[WHAT YOU WILL DO]:
Report every line below that carries the word "frame".

Data excerpts:
:::

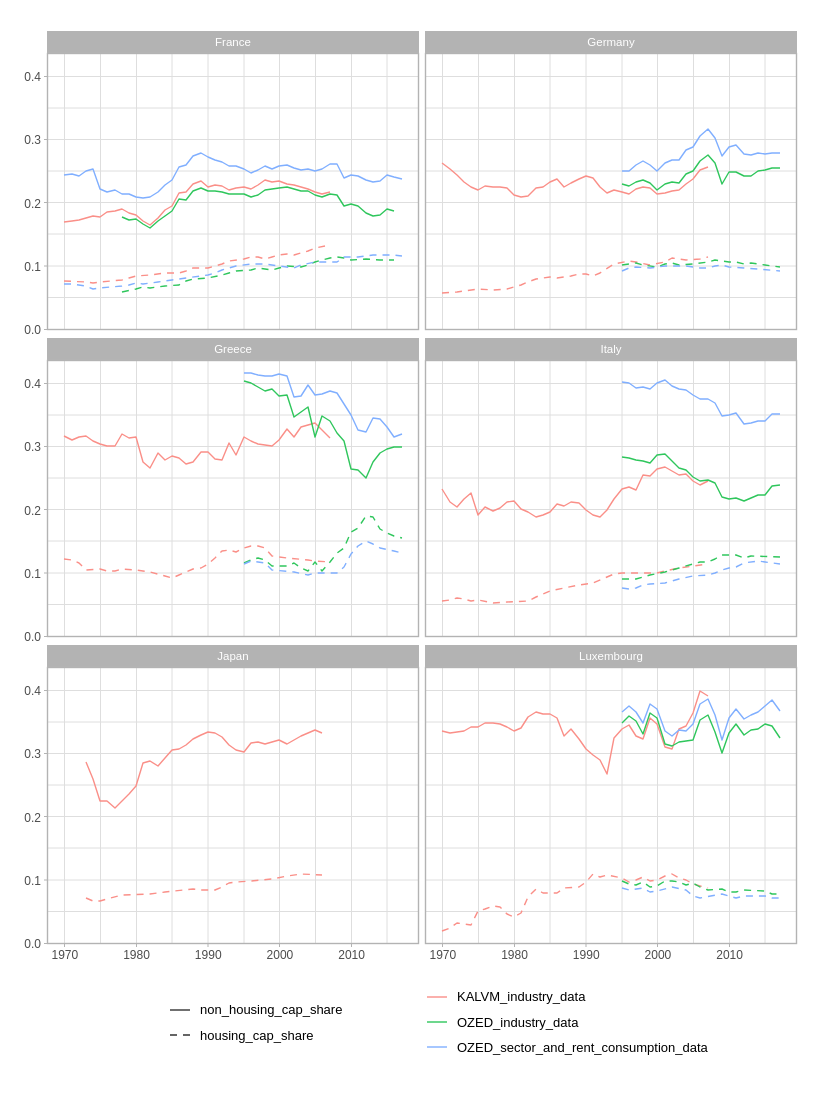
<!DOCTYPE html>
<html lang="en">
<head>
<meta charset="utf-8">
<title>Capital shares by country</title>
<style>
:root{--red:#fa8f88;--green:#2fc65c;--blue:#80afff;--frame:#b3b3b3;--grid:#dedede;--axis:#4d4d4d}
*{box-sizing:border-box;margin:0}
html,body{width:831px;height:1120px;overflow:hidden;background:#fff}
body{font-family:"Liberation Sans",Arial,sans-serif;position:relative}
.facets{display:grid;grid-template-columns:41px 372px 372px;grid-template-rows:repeat(3,299px) 22px;gap:8px 6px;padding-top:31px}
.facets .panel{width:372px}
.panel h2{height:22px;line-height:23px;background:var(--frame);color:#fff;font-size:11.5px;font-weight:400;text-align:center}
.panel svg{display:block;overflow:visible}
.y-axis,.x-axis{list-style:none;padding:0;color:var(--axis);font-size:12px;line-height:14px}
.y-axis{display:flex;flex-direction:column;justify-content:space-between;padding-top:39px;margin-bottom:-7px;text-align:right}
.x-axis{display:flex;margin:-4px 0 0 -18px;text-align:center}
.x-axis li{flex:0 0 71.7px}
.x-axis.first{grid-column:2}
.grid{stroke:var(--grid);fill:none}
.frame{stroke:var(--frame);fill:none;stroke-width:1.4}
.ticks{stroke:var(--frame)}
.series{fill:none;stroke-width:1.4;stroke-linejoin:round}
.red{stroke:var(--red)}.green{stroke:var(--green)}.blue{stroke:var(--blue)}.black{stroke:#333}
.housing{stroke-dasharray:7 6}
.legend{position:absolute;list-style:none;padding:0;font-size:13px;color:#000;display:flex;flex-direction:column}
.legend li{display:flex;align-items:center;gap:10px;height:25.4px}
.legend.measure{left:170px;top:997px}
.legend.source{left:427px;top:984px}
</style>
</head>
<body>
<svg width="0" height="0" style="position:absolute">
<defs>
<g id="grid">
<path class="grid" d="M0 23.5H371M0 55H371M0 86.5H371M0 118H371M0 149.5H371M0 181H371M0 213H371M0 244.5H371M17.5 0V277M53.5 0V277M89.5 0V277M125 0V277M161 0V277M197 0V277M232.5 0V277M268.5 0V277M304.5 0V277M340 0V277"/>
</g>
<rect id="frame" class="frame" x="0.5" y="0.5" width="371" height="276"/>
<path id="y-ticks" class="ticks" d="M-3 23.5H0M-3 86.5H0M-3 149.5H0M-3 213H0M-3 276.5H0"/>
<path id="x-ticks" class="ticks" d="M17.5 277V280M89.5 277V280M161 277V280M232.5 277V280M304.5 277V280"/>
</defs>
</svg>
<main class="facets">
<ul class="y-axis"><li>0.4</li><li>0.3</li><li>0.2</li><li>0.1</li><li>0.0</li></ul>
<section class="panel"><h2>France</h2>
<svg width="372" height="277" viewBox="47 53 372 277">
<use href="#grid" x="47" y="53"/>
<g class="series">
<polyline class="red" points="64,222 72,221 79,220 86,218 93,216 100,217 107,212 115,211 122,209 129,213 136,215 143,221 150,225 158,218 165,210 172,206 179,193 186,192 193,184 201,181 208,187 215,185 222,186 229,190 236,188 244,187 251,189 258,185 265,180 272,182 279,181 287,184 294,185 301,187 308,189 315,192 322,194 330,192"/>
<polyline class="green" points="122,217 129,220 136,219 143,224 150,228 158,221 165,216 172,211 179,199 186,200 193,191 201,188 208,191 215,191 222,192 229,194 236,194 244,194 251,197 258,195 265,190 272,189 279,188 287,187 294,189 301,191 308,191 315,195 322,197 330,194 337,195 344,206 351,204 358,206 366,213 373,216 380,215 387,209 394,211"/>
<polyline class="blue" points="64,175 72,174 79,176 86,171 93,169 100,189 107,192 115,190 122,194 129,194 136,197 143,198 150,197 158,192 165,185 172,180 179,167 186,165 193,156 201,153 208,157 215,160 222,162 229,166 236,166 244,169 251,173 258,170 265,166 272,169 279,166 287,165 294,168 301,170 308,169 315,171 322,169 330,164 337,164 344,178 351,175 358,176 366,180 373,182 380,181 387,175 394,177 402,179"/>
<g class="housing">
<polyline class="red" points="64,281 86,282 93,283 100,282 122,280 129,278 136,276 150,275 165,273 179,273 186,271 193,268 208,268 222,264 229,261 244,259 251,257 258,257 265,259 272,257 279,255 287,254 294,255 301,253 308,251 315,248 325,246"/>
<polyline class="green" points="122,292 136,289 143,287 150,288 165,286 179,285 186,281 193,279 208,278 222,275 229,273 236,271 251,270 258,268 272,270 279,268 287,266 301,267 308,265 315,262 322,260 330,258 337,257 344,258 351,260 366,259 380,260 394,260"/>
<polyline class="blue" points="64,284 72,284 86,286 93,289 100,288 122,286 129,285 136,283 143,284 158,282 172,280 186,278 208,275 215,273 222,270 236,266 251,264 265,264 279,266 294,268 301,265 315,262 337,262 344,257 358,257 373,255 394,255 402,256"/>
</g></g>
<use href="#frame" x="47" y="53"/><use href="#y-ticks" x="47" y="53"/>
</svg></section>
<section class="panel"><h2>Germany</h2>
<svg width="372" height="277" viewBox="47 53 372 277">
<use href="#grid" x="47" y="53"/>
<g class="series">
<polyline class="red" points="64,163 72,169 79,175 86,182 93,187 100,190 107,186 115,187 122,187 129,188 136,195 143,197 150,196 158,188 165,187 172,182 179,179 186,187 193,183 201,179 208,176 215,178 222,187 229,193 236,190 244,192 251,194 258,189 265,187 272,188 279,194 287,193 294,191 301,190 308,184 315,179 322,170 330,167"/>
<polyline class="green" points="244,184 251,186 258,182 265,180 272,183 279,190 287,184 294,182 301,183 308,174 315,171 322,161 330,155 337,163 344,184 351,172 358,172 366,176 373,176 380,171 387,170 394,168 402,168"/>
<polyline class="blue" points="244,171 251,171 258,165 265,161 272,165 279,171 287,163 294,160 301,160 308,150 315,147 322,136 330,129 337,138 344,156 351,147 358,145 366,154 373,155 380,153 387,154 394,153 402,153"/>
<g class="housing">
<polyline class="red" points="64,293 79,292 100,289 115,290 129,289 143,285 150,282 158,279 172,277 179,278 193,276 201,274 208,274 215,276 222,273 236,264 251,261 258,262 272,265 287,262 294,258 308,260 322,259 330,257"/>
<polyline class="green" points="244,265 258,263 265,265 279,267 287,264 294,263 301,265 315,264 330,262 337,260 351,262 358,262 366,264 373,263 387,265 402,267"/>
<polyline class="blue" points="244,271 251,268 258,267 272,268 287,266 308,266 322,268 330,268 337,266 344,265 351,267 366,268 380,269 402,271"/>
</g></g>
<use href="#frame" x="47" y="53"/>
</svg></section>
<ul class="y-axis"><li>0.4</li><li>0.3</li><li>0.2</li><li>0.1</li><li>0.0</li></ul>
<section class="panel"><h2>Greece</h2>
<svg width="372" height="277" viewBox="47 360 372 277">
<use href="#grid" x="47" y="360"/>
<g class="series">
<polyline class="red" points="64,436 72,440 79,437 86,436 93,441 100,444 107,446 115,446 122,434 129,438 136,437 143,462 150,468 158,453 165,460 172,456 179,458 186,464 193,462 201,452 208,452 215,459 222,460 229,443 236,455 244,437 251,441 258,444 265,445 272,446 279,440 287,429 294,437 301,427 308,425 315,423 322,430 330,438"/>
<polyline class="green" points="244,381 251,383 258,387 265,391 272,389 279,396 287,395 294,417 301,412 308,407 315,437 322,416 330,421 337,433 344,441 351,469 358,470 366,478 373,462 380,453 387,449 394,447 402,447"/>
<polyline class="blue" points="244,373 251,373 258,375 265,376 272,376 279,374 287,376 294,397 301,396 308,385 315,395 322,394 330,391 337,393 344,404 351,415 358,430 366,432 373,418 380,419 387,427 394,437 402,434"/>
<g class="housing">
<polyline class="red" points="64,559 72,560 79,563 86,570 100,569 107,571 115,571 122,569 136,570 150,572 165,576 172,578 179,575 186,572 193,569 201,568 208,564 215,558 222,551 229,550 236,552 244,548 251,546 258,546 265,548 272,556 287,558 308,560 315,561 330,562"/>
<polyline class="green" points="244,563 251,560 258,558 265,560 272,566 287,566 294,563 301,568 308,571 315,562 322,571 330,562 337,553 344,548 351,532 358,528 366,516 373,517 380,529 387,533 394,536 402,538"/>
<polyline class="blue" points="244,564 251,561 265,563 272,570 294,572 308,575 315,573 337,573 344,567 351,554 358,546 366,541 373,544 380,548 394,551 402,553"/>
</g></g>
<use href="#frame" x="47" y="360"/><use href="#y-ticks" x="47" y="360"/>
</svg></section>
<section class="panel"><h2>Italy</h2>
<svg width="372" height="277" viewBox="47 360 372 277">
<use href="#grid" x="47" y="360"/>
<g class="series">
<polyline class="red" points="64,489 72,502 79,507 86,499 93,493 100,515 107,507 115,511 122,508 129,502 136,501 143,509 150,512 158,517 165,515 172,512 179,504 186,506 193,502 201,503 208,510 215,515 222,517 229,510 236,499 244,489 251,487 258,490 265,475 272,476 279,469 287,467 294,471 301,475 308,474 315,481 322,485 330,481"/>
<polyline class="green" points="244,457 251,458 258,460 265,461 272,463 279,455 287,454 294,461 301,468 308,470 315,477 322,481 330,480 337,483 344,497 351,499 358,498 366,501 373,498 380,495 387,495 394,486 402,485"/>
<polyline class="blue" points="244,382 251,383 258,388 265,387 272,389 279,383 287,380 294,386 301,389 308,390 315,395 322,399 330,399 337,403 344,416 351,415 358,413 366,424 373,423 380,421 387,421 394,414 402,414"/>
<g class="housing">
<polyline class="red" points="64,601 72,600 79,598 86,599 93,601 100,600 115,603 129,602 150,601 158,597 172,591 186,588 201,585 215,583 229,577 236,574 244,573 279,573 287,571 301,568 330,564"/>
<polyline class="green" points="244,579 258,579 272,575 287,572 301,568 322,562 330,562 337,559 344,555 358,555 366,558 373,556 402,557"/>
<polyline class="blue" points="244,588 251,589 258,588 265,585 272,584 287,583 301,579 315,576 330,575 337,573 344,570 351,568 358,567 366,563 380,561 387,562 402,564"/>
</g></g>
<use href="#frame" x="47" y="360"/>
</svg></section>
<ul class="y-axis"><li>0.4</li><li>0.3</li><li>0.2</li><li>0.1</li><li>0.0</li></ul>
<section class="panel"><h2>Japan</h2>
<svg width="372" height="277" viewBox="47 667 372 277">
<use href="#grid" x="47" y="667"/>
<g class="series">
<polyline class="red" points="86,762 93,779 100,801 107,801 115,808 122,801 129,794 136,786 143,763 150,761 158,766 165,758 172,750 179,749 186,745 193,739 201,735 208,732 215,733 222,737 229,745 236,750 244,752 251,743 258,742 265,744 272,742 279,740 287,744 294,740 301,736 308,733 315,730 322,733"/>
<polyline class="red housing" points="86,898 93,901 100,901 107,899 122,895 150,894 165,892 193,889 201,890 215,890 222,887 229,883 236,882 251,881 272,879 287,876 301,874 322,875"/>
</g>
<use href="#frame" x="47" y="667"/><use href="#y-ticks" x="47" y="667"/><use href="#x-ticks" x="47" y="667"/>
</svg></section>
<section class="panel"><h2>Luxembourg</h2>
<svg width="372" height="277" viewBox="47 667 372 277">
<use href="#grid" x="47" y="667"/>
<g class="series">
<polyline class="red" points="64,731 72,733 79,732 86,731 93,727 100,727 107,723 115,723 122,724 129,727 136,731 143,728 150,717 158,712 165,714 172,714 179,718 186,736 193,729 201,739 208,749 215,755 222,760 229,774 236,738 244,729 251,725 258,736 265,739 272,718 279,724 287,747 294,749 301,729 308,726 315,713 322,691 330,696"/>
<polyline class="green" points="244,723 251,716 258,721 265,734 272,713 279,718 287,744 294,746 301,742 308,741 315,740 322,720 330,715 337,732 344,753 351,733 358,724 366,735 373,730 380,729 387,724 394,726 402,738"/>
<polyline class="blue" points="244,712 251,706 258,712 265,723 272,704 279,709 287,731 294,736 301,730 308,731 315,724 322,704 330,699 337,715 344,740 351,718 358,709 366,719 373,715 380,712 387,706 394,700 402,711"/>
<g class="housing">
<polyline class="red" points="64,931 72,928 79,923 86,924 93,925 100,911 107,909 115,906 122,907 129,914 136,917 143,913 150,897 158,889 165,893 179,893 186,888 201,887 208,882 215,874 222,877 229,875 244,878 251,882 258,880 265,877 272,881 279,880 287,876 294,874 301,878 308,880 315,884 330,888"/>
<polyline class="green" points="244,881 251,884 258,885 265,882 272,887 279,886 287,881 294,881 301,882 308,885 315,883 322,887 330,890 344,889 351,892 358,892 366,890 387,891 394,894 402,894"/>
<polyline class="blue" points="244,888 251,890 265,888 272,892 279,891 294,887 308,890 315,896 322,898 344,894 358,898 366,896 387,896 394,898 402,898"/>
</g></g>
<use href="#frame" x="47" y="667"/><use href="#x-ticks" x="47" y="667"/>
</svg></section>
<ul class="x-axis first"><li>1970</li><li>1980</li><li>1990</li><li>2000</li><li>2010</li></ul>
<ul class="x-axis"><li>1970</li><li>1980</li><li>1990</li><li>2000</li><li>2010</li></ul>
</main>
<ul class="legend measure">
<li><svg width="20" height="4"><line class="series black" x1="0" y1="2" x2="20" y2="2"/></svg>non_housing_cap_share</li>
<li><svg width="20" height="4"><line class="series black housing" x1="0" y1="2" x2="20" y2="2"/></svg>housing_cap_share</li>
</ul>
<ul class="legend source">
<li><svg width="20" height="4"><line class="series red" x1="0" y1="2" x2="20" y2="2"/></svg>KALVM_industry_data</li>
<li><svg width="20" height="4"><line class="series green" x1="0" y1="2" x2="20" y2="2"/></svg>OZED_industry_data</li>
<li><svg width="20" height="4"><line class="series blue" x1="0" y1="2" x2="20" y2="2"/></svg>OZED_sector_and_rent_consumption_data</li>
</ul>
</body>
</html>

:::

[FINISHED TASK]:
:root{--red:#fa8f88;--green:#2fc65c;--blue:#80afff;--frame:#b3b3b3;--grid:#dedede;--axis:#4d4d4d}
.panel h2{height:22px;line-height:23px;background:var(--frame);color:#fff;font-size:11.5px;font-weight:400;text-align:center}
.frame{stroke:var(--frame);fill:none;stroke-width:1.4}
.ticks{stroke:var(--frame)}
<rect id="frame" class="frame" x="0.5" y="0.5" width="371" height="276"/>
<use href="#frame" x="47" y="53"/><use href="#y-ticks" x="47" y="53"/>
<use href="#frame" x="47" y="53"/>
<use href="#frame" x="47" y="360"/><use href="#y-ticks" x="47" y="360"/>
<use href="#frame" x="47" y="360"/>
<use href="#frame" x="47" y="667"/><use href="#y-ticks" x="47" y="667"/><use href="#x-ticks" x="47" y="667"/>
<use href="#frame" x="47" y="667"/><use href="#x-ticks" x="47" y="667"/>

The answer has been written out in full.